DATA TO EXAMINE ->

=== Begin Enclosure ===

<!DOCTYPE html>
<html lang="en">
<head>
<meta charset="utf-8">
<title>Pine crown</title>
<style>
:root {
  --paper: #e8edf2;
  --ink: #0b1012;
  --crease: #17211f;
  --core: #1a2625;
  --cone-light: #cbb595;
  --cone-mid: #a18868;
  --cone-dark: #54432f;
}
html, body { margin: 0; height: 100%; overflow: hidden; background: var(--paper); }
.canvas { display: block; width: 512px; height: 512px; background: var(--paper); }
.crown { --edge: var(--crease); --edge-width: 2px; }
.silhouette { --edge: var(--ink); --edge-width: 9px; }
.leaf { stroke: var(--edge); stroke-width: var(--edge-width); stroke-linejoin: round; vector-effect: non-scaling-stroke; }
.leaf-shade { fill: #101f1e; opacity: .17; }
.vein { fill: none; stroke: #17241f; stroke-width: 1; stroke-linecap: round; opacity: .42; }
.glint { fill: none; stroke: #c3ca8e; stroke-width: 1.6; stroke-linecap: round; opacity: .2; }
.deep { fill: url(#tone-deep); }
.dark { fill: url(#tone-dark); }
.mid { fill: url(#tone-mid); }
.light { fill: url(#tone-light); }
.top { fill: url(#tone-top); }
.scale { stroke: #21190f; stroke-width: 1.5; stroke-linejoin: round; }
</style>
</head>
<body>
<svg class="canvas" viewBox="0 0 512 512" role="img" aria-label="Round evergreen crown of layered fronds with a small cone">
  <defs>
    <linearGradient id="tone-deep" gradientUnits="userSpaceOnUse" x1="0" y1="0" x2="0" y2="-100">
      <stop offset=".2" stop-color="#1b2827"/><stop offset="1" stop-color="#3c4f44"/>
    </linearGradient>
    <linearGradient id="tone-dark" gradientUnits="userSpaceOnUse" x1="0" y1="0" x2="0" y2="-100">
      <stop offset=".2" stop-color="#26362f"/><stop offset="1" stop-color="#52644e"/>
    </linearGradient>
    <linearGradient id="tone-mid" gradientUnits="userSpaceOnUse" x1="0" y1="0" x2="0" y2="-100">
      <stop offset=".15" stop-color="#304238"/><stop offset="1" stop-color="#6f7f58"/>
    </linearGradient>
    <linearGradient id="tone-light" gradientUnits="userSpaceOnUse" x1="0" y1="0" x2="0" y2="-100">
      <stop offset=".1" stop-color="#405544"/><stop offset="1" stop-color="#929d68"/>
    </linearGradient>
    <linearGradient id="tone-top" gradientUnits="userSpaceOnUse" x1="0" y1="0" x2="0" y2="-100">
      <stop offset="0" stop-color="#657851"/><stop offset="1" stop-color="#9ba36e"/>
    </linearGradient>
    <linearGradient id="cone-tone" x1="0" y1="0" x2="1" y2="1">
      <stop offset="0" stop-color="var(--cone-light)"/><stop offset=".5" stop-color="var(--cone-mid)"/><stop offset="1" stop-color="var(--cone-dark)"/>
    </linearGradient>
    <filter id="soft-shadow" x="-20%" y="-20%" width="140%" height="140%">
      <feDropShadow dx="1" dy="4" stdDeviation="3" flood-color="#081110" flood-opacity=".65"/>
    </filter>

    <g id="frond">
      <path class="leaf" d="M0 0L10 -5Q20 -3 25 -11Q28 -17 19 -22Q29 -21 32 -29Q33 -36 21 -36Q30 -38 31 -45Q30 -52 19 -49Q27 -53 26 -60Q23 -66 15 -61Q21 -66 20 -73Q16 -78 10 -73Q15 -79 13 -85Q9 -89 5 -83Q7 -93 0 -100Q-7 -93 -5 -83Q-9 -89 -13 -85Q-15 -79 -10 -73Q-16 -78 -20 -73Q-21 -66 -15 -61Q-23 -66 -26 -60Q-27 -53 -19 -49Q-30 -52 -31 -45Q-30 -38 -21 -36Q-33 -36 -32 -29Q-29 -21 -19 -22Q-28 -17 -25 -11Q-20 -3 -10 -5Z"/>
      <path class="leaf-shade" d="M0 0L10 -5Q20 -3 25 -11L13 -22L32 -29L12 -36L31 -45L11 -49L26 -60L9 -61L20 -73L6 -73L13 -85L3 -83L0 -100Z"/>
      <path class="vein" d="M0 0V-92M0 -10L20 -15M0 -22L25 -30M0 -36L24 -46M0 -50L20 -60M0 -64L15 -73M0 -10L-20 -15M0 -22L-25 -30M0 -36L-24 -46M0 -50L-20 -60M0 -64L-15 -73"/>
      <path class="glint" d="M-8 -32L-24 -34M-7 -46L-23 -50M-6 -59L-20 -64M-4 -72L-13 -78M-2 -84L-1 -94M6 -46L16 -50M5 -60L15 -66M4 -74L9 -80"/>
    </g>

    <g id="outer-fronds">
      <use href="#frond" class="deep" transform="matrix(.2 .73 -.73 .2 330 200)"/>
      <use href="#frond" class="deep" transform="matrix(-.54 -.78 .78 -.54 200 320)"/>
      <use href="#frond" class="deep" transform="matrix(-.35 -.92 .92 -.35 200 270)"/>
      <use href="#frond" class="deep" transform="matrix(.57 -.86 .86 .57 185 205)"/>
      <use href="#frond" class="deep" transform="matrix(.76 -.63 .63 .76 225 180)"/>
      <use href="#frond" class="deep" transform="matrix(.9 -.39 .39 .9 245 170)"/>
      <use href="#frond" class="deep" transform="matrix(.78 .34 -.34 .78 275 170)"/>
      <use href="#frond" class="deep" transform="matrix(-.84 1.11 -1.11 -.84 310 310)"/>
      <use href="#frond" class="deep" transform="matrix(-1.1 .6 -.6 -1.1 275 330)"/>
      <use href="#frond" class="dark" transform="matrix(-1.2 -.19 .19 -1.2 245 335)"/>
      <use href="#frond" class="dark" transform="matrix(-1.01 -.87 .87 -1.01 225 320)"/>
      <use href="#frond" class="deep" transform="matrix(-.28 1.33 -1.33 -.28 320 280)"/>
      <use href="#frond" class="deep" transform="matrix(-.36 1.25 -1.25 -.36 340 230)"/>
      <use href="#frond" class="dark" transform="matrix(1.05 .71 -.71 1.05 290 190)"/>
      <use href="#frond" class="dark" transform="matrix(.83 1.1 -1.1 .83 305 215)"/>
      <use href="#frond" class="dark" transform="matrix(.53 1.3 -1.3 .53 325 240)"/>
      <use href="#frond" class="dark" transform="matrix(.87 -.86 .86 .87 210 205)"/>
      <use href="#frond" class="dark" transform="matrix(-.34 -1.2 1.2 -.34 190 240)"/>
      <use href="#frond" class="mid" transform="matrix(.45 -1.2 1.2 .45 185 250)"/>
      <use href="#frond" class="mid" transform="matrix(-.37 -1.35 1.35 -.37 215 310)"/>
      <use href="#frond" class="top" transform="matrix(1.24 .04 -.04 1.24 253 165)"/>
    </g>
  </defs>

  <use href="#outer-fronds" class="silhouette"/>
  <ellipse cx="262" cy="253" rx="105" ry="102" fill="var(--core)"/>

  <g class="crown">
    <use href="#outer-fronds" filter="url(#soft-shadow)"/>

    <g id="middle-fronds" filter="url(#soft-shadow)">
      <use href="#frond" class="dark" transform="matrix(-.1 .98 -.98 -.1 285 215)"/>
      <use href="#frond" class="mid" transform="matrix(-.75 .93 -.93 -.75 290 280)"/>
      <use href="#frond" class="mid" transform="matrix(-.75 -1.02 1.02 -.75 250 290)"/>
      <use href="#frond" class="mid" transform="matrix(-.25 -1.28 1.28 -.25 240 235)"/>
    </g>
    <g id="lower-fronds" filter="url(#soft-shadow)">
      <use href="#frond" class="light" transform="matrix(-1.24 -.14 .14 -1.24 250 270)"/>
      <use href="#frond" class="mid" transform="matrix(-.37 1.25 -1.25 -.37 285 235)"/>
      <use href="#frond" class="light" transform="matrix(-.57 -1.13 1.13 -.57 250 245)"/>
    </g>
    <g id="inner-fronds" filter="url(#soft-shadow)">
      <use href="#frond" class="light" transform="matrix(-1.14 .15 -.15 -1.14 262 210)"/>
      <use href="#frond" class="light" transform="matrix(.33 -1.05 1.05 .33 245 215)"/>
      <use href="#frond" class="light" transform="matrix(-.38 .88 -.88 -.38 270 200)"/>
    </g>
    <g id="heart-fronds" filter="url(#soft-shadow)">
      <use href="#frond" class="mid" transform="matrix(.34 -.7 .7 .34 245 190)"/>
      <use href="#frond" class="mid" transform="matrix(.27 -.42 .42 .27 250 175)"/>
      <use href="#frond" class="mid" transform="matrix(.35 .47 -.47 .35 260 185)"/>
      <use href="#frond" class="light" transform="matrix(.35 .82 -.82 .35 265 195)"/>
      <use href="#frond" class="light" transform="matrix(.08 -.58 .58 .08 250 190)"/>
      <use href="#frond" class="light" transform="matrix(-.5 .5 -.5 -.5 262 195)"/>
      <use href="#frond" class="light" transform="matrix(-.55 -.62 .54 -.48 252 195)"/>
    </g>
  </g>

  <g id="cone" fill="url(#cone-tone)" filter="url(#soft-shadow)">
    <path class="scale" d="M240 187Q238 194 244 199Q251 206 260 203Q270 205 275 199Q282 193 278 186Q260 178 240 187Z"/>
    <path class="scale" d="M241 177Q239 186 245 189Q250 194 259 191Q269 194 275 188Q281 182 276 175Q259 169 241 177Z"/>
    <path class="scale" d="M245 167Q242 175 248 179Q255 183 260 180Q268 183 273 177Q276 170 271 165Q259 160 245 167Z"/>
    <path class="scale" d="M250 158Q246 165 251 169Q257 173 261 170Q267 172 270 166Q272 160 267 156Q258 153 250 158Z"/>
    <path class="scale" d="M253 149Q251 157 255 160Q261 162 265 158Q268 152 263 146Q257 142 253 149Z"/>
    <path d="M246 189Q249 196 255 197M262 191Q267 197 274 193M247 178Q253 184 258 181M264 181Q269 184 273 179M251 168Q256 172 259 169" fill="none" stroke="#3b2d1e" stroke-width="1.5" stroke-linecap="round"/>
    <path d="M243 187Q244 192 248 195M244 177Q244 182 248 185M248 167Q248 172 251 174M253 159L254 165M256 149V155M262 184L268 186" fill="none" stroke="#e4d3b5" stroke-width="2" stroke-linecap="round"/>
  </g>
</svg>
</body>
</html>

=== End Enclosure ===

TASK PROMPT ->
Find the lines of the listing above that hold "filter". Please copy them.

YOUR RESPONSE ->
    <filter id="soft-shadow" x="-20%" y="-20%" width="140%" height="140%">
    </filter>
    <use href="#outer-fronds" filter="url(#soft-shadow)"/>
    <g id="middle-fronds" filter="url(#soft-shadow)">
    <g id="lower-fronds" filter="url(#soft-shadow)">
    <g id="inner-fronds" filter="url(#soft-shadow)">
    <g id="heart-fronds" filter="url(#soft-shadow)">
  <g id="cone" fill="url(#cone-tone)" filter="url(#soft-shadow)">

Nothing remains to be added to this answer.